On October 16, 1991, George Hennard drove his truck through the front doors of Luby’s Café in Killeen, Texas. He got out of his truck with two handguns and started shooting anyone he could see. Suzanna Gratia Hupp was one of the people in the restaurant that day. She had her concealed carry permit and carried a weapon anywhere the law allowed. But Texas didn’t allow people to carry a gun in a restaurant, so she had left her gun in the car. She watched Hennard as he walked through the building shooting one person after another. Suzanna’s parents were with her that day and both were shot and killed. Law enforcement arrived quickly and exchanged shots with Hennard before he killed himself.
For this horrific event, what else could have been done? The police were called. They arrived and confronted the shooter. But in the short time before police could arrive, Hennard murdered 23 people and injured another 27. This shooting would remain the deadliest shooting in US history for 16 years until the Virginia Tech shooting took place.
Incidents like this bring the subject of guns under a microscope. But criminals having guns and law-abiding citizens having guns are two different things.
Do laws protect us from public shootings?
We have laws that prohibit criminals from carrying weapons. We also have laws that make it illegal to shoot people. But if a person has decided they don’t care about the consequences of laws or even if they live, how can they be stopped? Making more laws and restrictions is not the answer. Being able to stop the shooter as quickly as possible yields the best results. Waiting for the police is not always the quickest way to stop a shooter. Police respond as fast as possible when they get the call, but they don’t know what they don’t know. When a shooting takes place, they can’t respond until it’s already happening and someone has called them.

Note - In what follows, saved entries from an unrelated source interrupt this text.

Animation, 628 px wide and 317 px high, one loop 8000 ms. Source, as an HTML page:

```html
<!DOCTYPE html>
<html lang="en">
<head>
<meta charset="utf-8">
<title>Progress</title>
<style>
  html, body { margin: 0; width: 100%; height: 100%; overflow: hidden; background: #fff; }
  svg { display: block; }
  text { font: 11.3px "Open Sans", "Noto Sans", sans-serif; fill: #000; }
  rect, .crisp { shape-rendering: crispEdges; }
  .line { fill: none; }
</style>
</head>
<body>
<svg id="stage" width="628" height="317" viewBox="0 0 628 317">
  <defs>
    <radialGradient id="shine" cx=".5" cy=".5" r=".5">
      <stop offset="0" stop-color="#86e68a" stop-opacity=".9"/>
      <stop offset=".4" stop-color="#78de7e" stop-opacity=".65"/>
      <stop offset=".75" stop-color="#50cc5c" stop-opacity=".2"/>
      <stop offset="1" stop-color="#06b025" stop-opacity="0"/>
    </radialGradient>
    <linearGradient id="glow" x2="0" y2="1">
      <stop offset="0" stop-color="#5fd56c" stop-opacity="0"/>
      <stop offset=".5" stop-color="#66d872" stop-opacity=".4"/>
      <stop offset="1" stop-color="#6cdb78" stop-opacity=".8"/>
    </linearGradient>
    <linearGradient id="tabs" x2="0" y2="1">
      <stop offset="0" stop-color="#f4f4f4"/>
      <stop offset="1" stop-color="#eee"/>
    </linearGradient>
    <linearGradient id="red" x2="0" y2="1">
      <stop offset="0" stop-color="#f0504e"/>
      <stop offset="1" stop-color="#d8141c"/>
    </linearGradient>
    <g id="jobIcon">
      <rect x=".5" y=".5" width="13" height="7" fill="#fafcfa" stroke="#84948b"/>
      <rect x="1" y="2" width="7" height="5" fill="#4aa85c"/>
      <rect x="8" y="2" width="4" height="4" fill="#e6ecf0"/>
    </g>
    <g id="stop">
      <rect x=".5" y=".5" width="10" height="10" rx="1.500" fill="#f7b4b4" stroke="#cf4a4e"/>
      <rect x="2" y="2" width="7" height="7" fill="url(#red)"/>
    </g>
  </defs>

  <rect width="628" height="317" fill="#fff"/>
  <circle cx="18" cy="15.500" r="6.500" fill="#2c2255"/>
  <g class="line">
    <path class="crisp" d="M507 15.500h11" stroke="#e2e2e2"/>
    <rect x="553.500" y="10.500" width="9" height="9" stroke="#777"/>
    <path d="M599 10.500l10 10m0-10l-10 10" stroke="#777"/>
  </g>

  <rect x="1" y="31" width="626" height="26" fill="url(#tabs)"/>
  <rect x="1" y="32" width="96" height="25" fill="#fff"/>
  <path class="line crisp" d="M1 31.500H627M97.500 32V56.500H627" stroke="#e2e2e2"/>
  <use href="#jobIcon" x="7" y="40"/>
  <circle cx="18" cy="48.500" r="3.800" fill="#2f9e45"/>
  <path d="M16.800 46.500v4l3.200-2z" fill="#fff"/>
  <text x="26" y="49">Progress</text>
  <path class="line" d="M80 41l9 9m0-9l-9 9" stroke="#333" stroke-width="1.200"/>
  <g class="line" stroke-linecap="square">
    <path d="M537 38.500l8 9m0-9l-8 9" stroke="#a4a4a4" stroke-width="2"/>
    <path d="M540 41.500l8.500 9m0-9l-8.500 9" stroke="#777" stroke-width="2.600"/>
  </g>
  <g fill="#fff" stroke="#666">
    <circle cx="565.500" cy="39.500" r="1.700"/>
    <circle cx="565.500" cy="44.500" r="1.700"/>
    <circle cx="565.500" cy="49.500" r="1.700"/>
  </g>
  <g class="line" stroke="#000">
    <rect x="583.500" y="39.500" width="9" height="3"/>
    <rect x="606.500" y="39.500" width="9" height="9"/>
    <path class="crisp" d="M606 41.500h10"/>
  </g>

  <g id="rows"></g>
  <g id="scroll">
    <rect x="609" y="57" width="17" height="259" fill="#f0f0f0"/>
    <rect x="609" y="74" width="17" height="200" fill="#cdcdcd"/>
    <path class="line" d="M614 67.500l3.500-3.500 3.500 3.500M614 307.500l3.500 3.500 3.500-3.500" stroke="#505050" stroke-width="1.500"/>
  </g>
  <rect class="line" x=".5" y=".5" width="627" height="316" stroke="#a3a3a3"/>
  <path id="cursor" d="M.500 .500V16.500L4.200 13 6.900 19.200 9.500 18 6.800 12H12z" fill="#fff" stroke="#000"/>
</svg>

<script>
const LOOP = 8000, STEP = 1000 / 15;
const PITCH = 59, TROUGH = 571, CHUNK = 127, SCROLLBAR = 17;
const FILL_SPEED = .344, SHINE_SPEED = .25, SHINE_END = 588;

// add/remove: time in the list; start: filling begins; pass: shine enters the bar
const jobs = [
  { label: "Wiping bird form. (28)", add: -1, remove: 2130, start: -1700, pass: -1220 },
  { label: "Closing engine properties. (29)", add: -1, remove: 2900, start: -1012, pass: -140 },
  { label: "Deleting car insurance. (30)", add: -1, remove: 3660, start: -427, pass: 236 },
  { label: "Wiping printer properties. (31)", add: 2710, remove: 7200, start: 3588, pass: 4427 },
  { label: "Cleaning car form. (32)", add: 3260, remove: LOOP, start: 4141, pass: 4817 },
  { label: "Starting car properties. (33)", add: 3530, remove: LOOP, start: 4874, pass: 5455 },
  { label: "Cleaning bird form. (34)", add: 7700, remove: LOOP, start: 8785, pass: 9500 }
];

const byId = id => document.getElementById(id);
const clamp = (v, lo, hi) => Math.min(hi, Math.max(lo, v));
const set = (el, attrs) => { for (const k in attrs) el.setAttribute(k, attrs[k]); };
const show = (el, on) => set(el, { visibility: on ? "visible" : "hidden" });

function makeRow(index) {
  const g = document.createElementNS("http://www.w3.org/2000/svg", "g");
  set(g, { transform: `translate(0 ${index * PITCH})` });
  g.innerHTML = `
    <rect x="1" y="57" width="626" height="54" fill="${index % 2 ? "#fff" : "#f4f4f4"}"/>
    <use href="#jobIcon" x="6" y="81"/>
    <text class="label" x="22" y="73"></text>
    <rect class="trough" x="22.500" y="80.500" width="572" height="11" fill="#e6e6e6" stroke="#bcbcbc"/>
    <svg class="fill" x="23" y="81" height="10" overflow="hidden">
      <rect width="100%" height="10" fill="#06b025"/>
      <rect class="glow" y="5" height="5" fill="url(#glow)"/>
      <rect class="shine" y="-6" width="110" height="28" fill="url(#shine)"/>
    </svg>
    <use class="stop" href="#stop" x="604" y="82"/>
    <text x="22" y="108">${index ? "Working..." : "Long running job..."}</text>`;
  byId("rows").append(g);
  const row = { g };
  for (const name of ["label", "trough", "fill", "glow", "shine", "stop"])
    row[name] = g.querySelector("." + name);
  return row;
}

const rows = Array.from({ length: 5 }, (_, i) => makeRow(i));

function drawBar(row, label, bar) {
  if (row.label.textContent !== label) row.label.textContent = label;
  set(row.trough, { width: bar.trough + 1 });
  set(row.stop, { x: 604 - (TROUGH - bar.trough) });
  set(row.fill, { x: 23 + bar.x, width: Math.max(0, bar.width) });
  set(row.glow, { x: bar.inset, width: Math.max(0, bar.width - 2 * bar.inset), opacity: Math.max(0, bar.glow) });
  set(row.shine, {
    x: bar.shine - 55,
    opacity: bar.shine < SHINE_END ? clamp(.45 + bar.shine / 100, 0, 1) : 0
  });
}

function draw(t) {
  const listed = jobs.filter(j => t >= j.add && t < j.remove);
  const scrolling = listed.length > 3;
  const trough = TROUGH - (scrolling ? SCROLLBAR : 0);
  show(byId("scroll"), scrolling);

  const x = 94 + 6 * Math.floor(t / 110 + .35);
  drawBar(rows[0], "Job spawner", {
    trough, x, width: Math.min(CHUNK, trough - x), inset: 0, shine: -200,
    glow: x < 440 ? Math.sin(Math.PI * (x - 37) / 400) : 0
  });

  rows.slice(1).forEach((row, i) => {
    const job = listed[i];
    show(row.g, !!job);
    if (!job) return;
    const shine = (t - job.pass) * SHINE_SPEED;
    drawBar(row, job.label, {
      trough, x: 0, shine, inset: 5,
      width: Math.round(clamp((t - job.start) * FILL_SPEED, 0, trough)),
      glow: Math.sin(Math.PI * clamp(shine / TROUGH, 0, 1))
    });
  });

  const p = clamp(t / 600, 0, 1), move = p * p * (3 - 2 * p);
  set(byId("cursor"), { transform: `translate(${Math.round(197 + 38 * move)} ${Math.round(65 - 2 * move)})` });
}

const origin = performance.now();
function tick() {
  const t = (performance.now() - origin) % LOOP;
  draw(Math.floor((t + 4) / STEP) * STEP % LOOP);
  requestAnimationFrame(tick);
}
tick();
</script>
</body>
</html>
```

When teaching CCW classes I remind the students that we (law enforcement) do not have a crystal ball that tells us where to be and when. Like it or not, the police are mostly a reactive agency. Something happens and we respond. But a lot can happen in a short period of time, and by then it could be too late. The “no guns allowed” sign and all the laws in the world cannot stop someone from physically carrying out a violent act if they no longer care about laws and consequences. Laws have the most effect when the consequences of breaking those laws are carried out. Our society has failed miserably at that, and criminals are constantly being released from prisons and jails only to commit more crimes. But that discussion is for another day.

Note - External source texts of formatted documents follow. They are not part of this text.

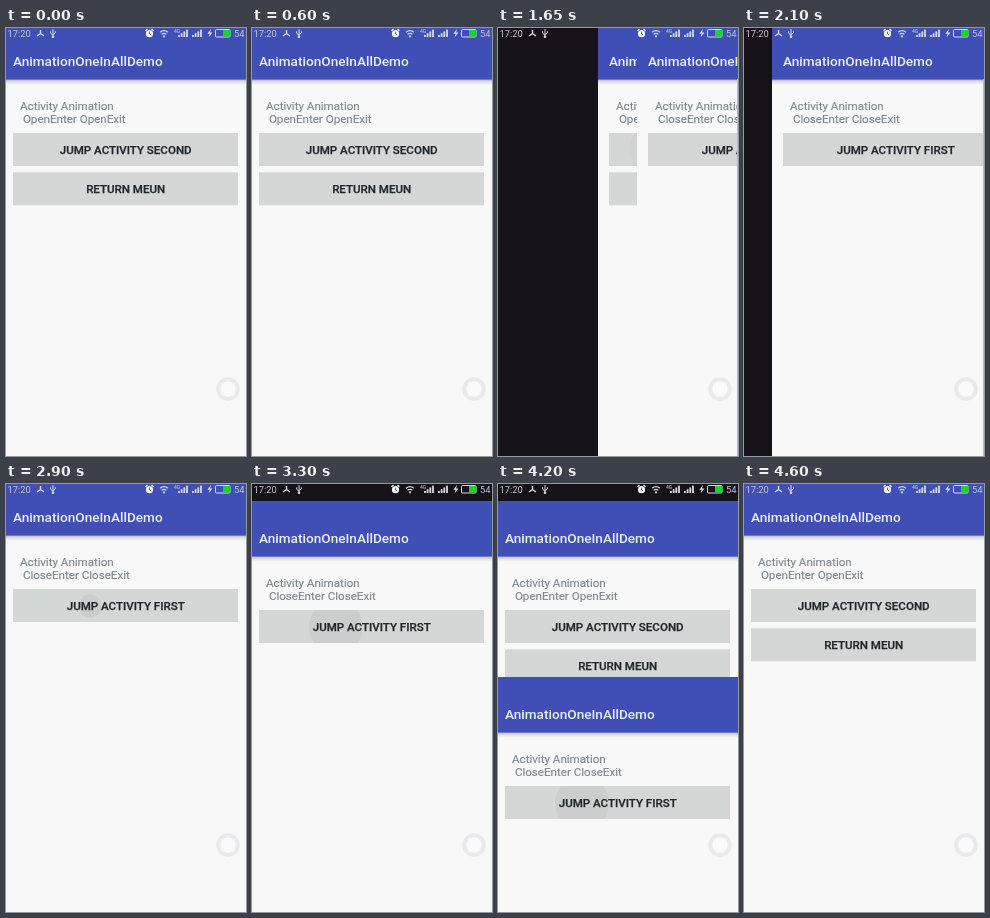
Recreate the animation shown at these times as an HTML page. Size 240x428 px, loop 4.65 s.

```html
<!DOCTYPE html>
<html lang="en">
<head>
<meta charset="utf-8">
<title>Activity transitions</title>
<style>
  html, body { margin: 0; width: 100%; height: 100%; overflow: hidden; background: #15121a; }
  svg { display: block; width: 100vw; height: 100vh; font-family: Roboto, sans-serif; }
  .title { font-size: 13.6px; font-weight: 500; fill: #eceef8; }
  .note { font-size: 11.6px; fill: #7d878e; stroke: #7d878e; stroke-width: .15px; }
  .label { font-size: 11.55px; font-weight: 500; fill: #20272b; stroke: #20272b; stroke-width: .25px; text-anchor: middle; }
  .clock { font-size: 9.4px; fill: #c3c5cf; }
</style>
</head>
<body>
<svg id="stage" viewBox="0 0 240 428" xmlns="http://www.w3.org/2000/svg">
  <defs>
    <linearGradient id="shade" x2="0" y2="1">
      <stop offset="0" stop-color="#8088b0" stop-opacity=".8"/>
      <stop offset=".3" stop-color="#b4b6c2" stop-opacity=".6"/>
      <stop offset="1" stop-color="#d0d0d4" stop-opacity="0"/>
    </linearGradient>
    <clipPath id="face"><rect x="7" y="105" width="225" height="33"/></clipPath>
  </defs>
  <rect width="240" height="428" fill="#15121a"/>
  <g id="pages"></g>
  <rect id="edge" x="239" y="51" width="1" height="377" fill="#a4c0cb"/>

  <g id="assist">
    <circle cx="222" cy="361" r="10.3" fill="#fafafa" stroke="#e9e9ec" stroke-width="3"/>
    <circle cx="222" cy="361" r="8.3" fill="none" stroke="#e1e1e5" stroke-width=".8"/>
  </g>

  <g id="status" fill="#d8dae2">
    <text class="clock" x="1.5" y="8.5">17:20</text>
    <path d="M34.500 2v3.500M34.500 5.500l-3.500 2.500M34.500 5.500l3.500 2.500" fill="none" stroke="#d8dae2" stroke-width="1.400"/>
    <path d="M47 1v8M44.700 3.300v2l2.300 1.800M49.300 3.300v1.800l-2.300 1.400" fill="none" stroke="#d8dae2"/>
    <circle cx="47" cy="8.700" r="1.300"/>
    <circle cx="143.500" cy="5.700" r="3.600" fill="#f2f3f6"/>
    <path d="M139.500 2.700l2-1.700M147.500 2.700l-2-1.700" stroke="#f2f3f6" stroke-width="1.300"/>
    <path d="M143.500 3.700v2.200l1.600 .8" fill="none" stroke="#3f4fb6" stroke-width=".9"/>
    <path d="M154 4.200q4-3.200 8 0M155.600 6.300q2.400-1.900 4.800 0" fill="none" stroke="#d8dae2" stroke-width="1.100"/>
    <circle cx="158" cy="8.300" r="1.100"/>
    <text x="168" y="4.500" font-size="5">4G</text>
    <g id="bars"></g>
    <path d="M205 .8l-3.600 4.900h2.200l-1 3.800 3.800-5.100h-2.300z"/>
    <rect x="209.500" y="1.500" width="14.500" height="7.500" rx="1" fill="none" stroke="#d8dae2"/>
    <rect x="217" y="2" width="7.500" height="6.500" fill="#1fd32a"/>
    <text class="clock" x="228" y="8.500">54</text>
  </g>
</svg>
<script>
const LOOP = 4650, STEP = 50;
const LEFT = -4, TOP = -4, WIDTH = 247, HALF = 218;
const OPEN = { at: 1016, span: 1414 };
const CLOSE = { at: 3000, span: 1500 };
const $ = id => document.getElementById(id);

function make(tag, attrs, parent, text) {
  const el = document.createElementNS('http://www.w3.org/2000/svg', tag);
  for (const key in attrs) el.setAttribute(key, attrs[key]);
  if (text) el.textContent = text;
  parent.appendChild(el);
  return el;
}

function band(page, y, height, fill) {
  make('rect', { x: LEFT, y, width: WIDTH, height, fill }, page);
}

// The window reaches a little past the visible stage on the top and left.
function buildPage(note, labels, touchX) {
  const page = make('g', {}, $('pages'));
  band(page, TOP, 436, '#f8f8f8');
  band(page, 51, 6, 'url(#shade)');
  band(page, TOP, 55.5, '#3f4fb6');
  make('text', { class: 'title', x: 7, y: 38 }, page, 'AnimationOneInAllDemo');
  make('text', { class: 'note', x: 14, y: 82 }, page, 'Activity Animation');
  make('text', { class: 'note', x: 16.9, y: 95 }, page, note);
  const rowY = i => 105 + i * 39.3;
  labels.forEach((text, i) =>
    make('rect', { x: 7, y: rowY(i), width: 225, height: 33, fill: '#d5d7d7' }, page));
  const clip = make('g', { 'clip-path': 'url(#face)' }, page);
  const ripple = make('circle', { cx: touchX, cy: 122, r: 0, fill: '#000' }, clip);
  labels.forEach((text, i) =>
    make('text', { class: 'label', x: 119.7, y: rowY(i) + 21 }, page, text));
  return { page, ripple };
}

const first = buildPage('OpenEnter OpenExit', ['JUMP ACTIVITY SECOND', 'RETURN MEUN'], 54);
const second = buildPage('CloseEnter CloseExit', ['JUMP ACTIVITY FIRST'], 84);

for (const x of [172, 186])
  for (let i = 0; i < 4; i++)
    make('rect', { x: x + i * 2.7, y: 7 - i * 1.8, width: 1.8, height: 2 + i * 1.8 }, $('bars'));

function progress(t, { at, span }) {
  const u = Math.min(1, Math.max(0, (t - at) / span));
  return (1 - Math.cos(Math.PI * u)) / 2;
}

function place({ page }, x, y, shown) {
  page.setAttribute('transform', `translate(${Math.round(x)} ${Math.round(y)})`);
  page.setAttribute('display', shown ? 'inline' : 'none');
}

function press({ ripple }, t, start, end, alpha) {
  const u = Math.min(1, (t - start) / 400);
  const on = t >= start && t < end;
  ripple.setAttribute('r', on ? 6 + 21 * Math.sin(u * Math.PI / 2) : 0);
  ripple.setAttribute('fill-opacity', alpha);
}

function draw(t) {
  const open = progress(t, OPEN), close = progress(t, CLOSE);
  const opened = OPEN.at + OPEN.span, closed = CLOSE.at + CLOSE.span;
  const closing = t >= CLOSE.at;

  place(first, closing ? 0 : WIDTH * open, closing ? HALF * (1 - close) : 0, t < opened || closing);
  place(second, WIDTH * (1 - open), HALF * close, t >= OPEN.at && t <= closed);
  press(first, t, 850, opened, 0.02);
  press(second, t, 2830, closed + 1, 0.045);
  $('edge').setAttribute('display', t >= 1150 && t < opened ? 'inline' : 'none');
}

const begin = performance.now();
function tick() {
  const t = (performance.now() - begin) % LOOP;
  draw(Math.floor(t / STEP) * STEP);
  requestAnimationFrame(tick);
}
draw(0);
requestAnimationFrame(tick);
</script>
</body>
</html>
```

Guns in Public Places — Good or Bad?
The most obvious and most argued reason why guns are dangerous in public places is that if an armed citizen is trying to help and starts shooting toward the bad guy, they could hit someone else in the process. Another argument is that police will have a harder time stopping the shooter if there are multiple people shooting guns when the police arrive. Could any of these things happen? The answer is yes, but is this a common issue every time there is a mass shooting? That answer, my friend, is no.
On July 17, 2022, Elisjsha Dicken shot and killed a person who opened fire in the food court of an Indiana mall. Three people were killed before Dicken fired 10 rounds, stopping the shooter without injuring anyone else. If he had not acted, this would have no doubt been another large-scale mass shooting in the history books. There were no armed citizens at Luby’s Café, and 23 people died. The Virginia Tech shooting ended with 33 people murdered. That list could go on and on.

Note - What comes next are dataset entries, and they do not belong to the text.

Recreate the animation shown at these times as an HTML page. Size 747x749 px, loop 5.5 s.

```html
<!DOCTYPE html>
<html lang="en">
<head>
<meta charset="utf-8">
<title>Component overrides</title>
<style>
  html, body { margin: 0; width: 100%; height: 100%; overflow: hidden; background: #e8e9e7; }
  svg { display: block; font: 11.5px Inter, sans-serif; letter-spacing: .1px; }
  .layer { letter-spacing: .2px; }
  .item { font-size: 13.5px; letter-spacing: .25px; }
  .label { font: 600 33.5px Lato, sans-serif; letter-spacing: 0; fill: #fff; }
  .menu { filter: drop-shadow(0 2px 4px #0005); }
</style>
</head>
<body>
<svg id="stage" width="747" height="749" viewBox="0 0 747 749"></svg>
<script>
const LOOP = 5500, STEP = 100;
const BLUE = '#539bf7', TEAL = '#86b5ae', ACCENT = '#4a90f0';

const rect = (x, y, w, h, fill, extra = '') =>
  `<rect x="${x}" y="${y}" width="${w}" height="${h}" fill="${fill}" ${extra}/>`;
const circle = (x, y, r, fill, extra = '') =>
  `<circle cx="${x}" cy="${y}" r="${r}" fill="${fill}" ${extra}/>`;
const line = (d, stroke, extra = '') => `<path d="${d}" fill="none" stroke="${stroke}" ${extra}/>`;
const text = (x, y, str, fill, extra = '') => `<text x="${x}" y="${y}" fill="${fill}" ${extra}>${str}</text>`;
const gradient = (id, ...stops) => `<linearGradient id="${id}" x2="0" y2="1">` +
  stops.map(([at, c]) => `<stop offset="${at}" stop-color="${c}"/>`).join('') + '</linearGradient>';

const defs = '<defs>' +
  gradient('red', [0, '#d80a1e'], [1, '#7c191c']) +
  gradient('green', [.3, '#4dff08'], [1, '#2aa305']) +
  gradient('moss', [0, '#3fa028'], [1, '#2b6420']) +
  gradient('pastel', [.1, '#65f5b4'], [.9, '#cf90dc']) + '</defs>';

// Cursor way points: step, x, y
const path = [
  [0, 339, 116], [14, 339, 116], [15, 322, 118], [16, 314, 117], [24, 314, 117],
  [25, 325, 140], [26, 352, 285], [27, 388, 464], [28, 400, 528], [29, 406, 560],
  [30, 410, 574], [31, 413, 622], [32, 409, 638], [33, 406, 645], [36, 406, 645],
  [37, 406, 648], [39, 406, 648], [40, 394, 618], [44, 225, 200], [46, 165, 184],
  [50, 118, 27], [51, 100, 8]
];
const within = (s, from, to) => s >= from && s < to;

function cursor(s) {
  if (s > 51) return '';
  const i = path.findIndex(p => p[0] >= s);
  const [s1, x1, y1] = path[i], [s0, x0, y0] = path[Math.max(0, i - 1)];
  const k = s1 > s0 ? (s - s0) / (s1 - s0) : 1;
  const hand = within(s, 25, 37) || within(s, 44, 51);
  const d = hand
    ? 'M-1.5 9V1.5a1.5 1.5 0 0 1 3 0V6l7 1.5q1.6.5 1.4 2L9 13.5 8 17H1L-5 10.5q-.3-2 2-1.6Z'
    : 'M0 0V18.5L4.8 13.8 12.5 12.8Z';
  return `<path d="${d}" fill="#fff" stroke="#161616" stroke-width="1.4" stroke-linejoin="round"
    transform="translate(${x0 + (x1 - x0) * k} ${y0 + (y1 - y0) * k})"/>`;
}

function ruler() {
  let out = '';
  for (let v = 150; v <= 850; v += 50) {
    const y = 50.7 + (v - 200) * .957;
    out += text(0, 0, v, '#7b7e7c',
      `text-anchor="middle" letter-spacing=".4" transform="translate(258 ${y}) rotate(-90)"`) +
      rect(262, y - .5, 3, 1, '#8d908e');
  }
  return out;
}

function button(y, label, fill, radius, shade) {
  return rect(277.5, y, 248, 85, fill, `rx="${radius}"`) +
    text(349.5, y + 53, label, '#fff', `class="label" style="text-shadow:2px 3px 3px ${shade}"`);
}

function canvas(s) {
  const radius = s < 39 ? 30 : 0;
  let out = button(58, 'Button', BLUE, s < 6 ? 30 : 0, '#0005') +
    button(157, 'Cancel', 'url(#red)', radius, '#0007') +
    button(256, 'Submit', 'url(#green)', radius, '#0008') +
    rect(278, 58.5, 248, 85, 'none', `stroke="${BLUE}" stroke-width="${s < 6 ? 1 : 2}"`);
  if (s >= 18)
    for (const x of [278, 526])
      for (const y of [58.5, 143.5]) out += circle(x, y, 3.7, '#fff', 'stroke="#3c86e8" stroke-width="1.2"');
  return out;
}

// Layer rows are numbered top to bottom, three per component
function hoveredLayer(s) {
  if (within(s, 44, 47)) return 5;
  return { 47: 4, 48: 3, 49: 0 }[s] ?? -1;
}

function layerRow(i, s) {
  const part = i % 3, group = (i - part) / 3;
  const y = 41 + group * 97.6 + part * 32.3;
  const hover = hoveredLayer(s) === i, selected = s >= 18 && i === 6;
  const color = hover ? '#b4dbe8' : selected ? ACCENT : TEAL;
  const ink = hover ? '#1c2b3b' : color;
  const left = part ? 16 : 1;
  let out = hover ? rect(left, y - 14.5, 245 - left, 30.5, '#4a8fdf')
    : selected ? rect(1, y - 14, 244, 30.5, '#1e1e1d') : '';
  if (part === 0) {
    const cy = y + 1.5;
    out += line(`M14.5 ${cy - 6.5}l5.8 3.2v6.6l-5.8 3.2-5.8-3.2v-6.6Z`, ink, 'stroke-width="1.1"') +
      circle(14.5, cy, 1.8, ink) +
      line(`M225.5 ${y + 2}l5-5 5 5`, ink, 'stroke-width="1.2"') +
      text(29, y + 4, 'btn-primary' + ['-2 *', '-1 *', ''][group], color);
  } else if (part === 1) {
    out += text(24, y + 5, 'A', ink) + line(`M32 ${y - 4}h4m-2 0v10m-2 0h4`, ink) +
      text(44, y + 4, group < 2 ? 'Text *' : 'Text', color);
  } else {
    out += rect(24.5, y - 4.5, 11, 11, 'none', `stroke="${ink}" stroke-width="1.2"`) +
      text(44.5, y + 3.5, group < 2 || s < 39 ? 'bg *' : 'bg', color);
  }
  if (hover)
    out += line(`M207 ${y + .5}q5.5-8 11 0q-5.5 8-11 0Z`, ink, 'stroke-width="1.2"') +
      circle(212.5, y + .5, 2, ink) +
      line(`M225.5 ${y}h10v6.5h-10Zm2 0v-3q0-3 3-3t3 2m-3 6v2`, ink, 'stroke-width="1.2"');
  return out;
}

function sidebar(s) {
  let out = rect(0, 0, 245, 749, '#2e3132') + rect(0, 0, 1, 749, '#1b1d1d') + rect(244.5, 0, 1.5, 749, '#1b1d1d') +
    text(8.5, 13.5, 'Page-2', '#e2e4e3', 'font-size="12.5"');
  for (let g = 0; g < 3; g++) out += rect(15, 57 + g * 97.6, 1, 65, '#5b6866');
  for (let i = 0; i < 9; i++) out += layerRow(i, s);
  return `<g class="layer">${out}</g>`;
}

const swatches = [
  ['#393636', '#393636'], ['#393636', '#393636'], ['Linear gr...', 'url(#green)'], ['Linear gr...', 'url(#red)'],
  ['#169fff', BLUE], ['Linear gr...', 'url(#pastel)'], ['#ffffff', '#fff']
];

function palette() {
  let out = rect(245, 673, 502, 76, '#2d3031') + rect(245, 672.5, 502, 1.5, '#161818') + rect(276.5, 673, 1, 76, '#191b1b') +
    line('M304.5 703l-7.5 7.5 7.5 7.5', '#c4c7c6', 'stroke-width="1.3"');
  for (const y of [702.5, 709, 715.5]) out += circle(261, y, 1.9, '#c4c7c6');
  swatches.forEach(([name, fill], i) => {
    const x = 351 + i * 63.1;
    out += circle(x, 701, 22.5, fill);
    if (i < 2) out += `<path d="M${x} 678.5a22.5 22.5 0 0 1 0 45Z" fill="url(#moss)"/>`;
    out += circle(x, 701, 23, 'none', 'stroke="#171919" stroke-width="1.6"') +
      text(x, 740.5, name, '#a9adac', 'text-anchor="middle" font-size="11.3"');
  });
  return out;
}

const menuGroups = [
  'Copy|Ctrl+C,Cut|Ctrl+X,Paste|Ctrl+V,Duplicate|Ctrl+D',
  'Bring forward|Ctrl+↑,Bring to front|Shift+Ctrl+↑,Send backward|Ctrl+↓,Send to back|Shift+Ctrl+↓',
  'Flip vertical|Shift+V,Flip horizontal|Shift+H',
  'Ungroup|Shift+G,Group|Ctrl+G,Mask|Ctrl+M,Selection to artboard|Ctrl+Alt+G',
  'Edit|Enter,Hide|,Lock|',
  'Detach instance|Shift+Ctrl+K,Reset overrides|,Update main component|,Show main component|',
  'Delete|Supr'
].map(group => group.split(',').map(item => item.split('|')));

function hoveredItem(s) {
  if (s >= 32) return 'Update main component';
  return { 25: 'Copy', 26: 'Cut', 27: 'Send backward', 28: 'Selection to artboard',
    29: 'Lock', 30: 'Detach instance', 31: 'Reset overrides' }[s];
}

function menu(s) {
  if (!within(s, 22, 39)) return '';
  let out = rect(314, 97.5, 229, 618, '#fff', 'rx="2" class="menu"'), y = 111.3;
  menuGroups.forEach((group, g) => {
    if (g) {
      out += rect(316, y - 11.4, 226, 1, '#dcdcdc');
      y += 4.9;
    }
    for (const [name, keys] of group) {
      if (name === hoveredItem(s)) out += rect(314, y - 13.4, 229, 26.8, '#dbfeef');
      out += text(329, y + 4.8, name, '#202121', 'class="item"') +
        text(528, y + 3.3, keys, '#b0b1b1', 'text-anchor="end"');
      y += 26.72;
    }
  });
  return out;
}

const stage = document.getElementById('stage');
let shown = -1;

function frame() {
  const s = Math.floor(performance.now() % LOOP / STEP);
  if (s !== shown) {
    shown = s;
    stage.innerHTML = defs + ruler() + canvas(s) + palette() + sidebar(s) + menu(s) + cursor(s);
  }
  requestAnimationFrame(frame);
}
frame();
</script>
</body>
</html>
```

While the arguments against guns in public places should be taken into consideration when training, it doesn’t address the problem. It only addresses a ‘what if’ scenario and not the real issue. Arguments against guns in public places also open the door for gun restrictions and therefore restrict the rights of the American people. This goes much deeper than just the argument about carrying a weapon in public. It gives more control and power to the government, and they are not supposed to have all the power. The people are.
Every law-abiding citizen should have the right to carry a weapon for self-defense. The most populated areas are the most vulnerable places to be. If someone starts shooting, someone with a gun needs to stop them. This could be the police or a law-abiding citizen who decides to act because the police are not there yet. For those who choose to carry in public areas, train with your weapon and be familiar with the holster and weapon you have chosen to carry.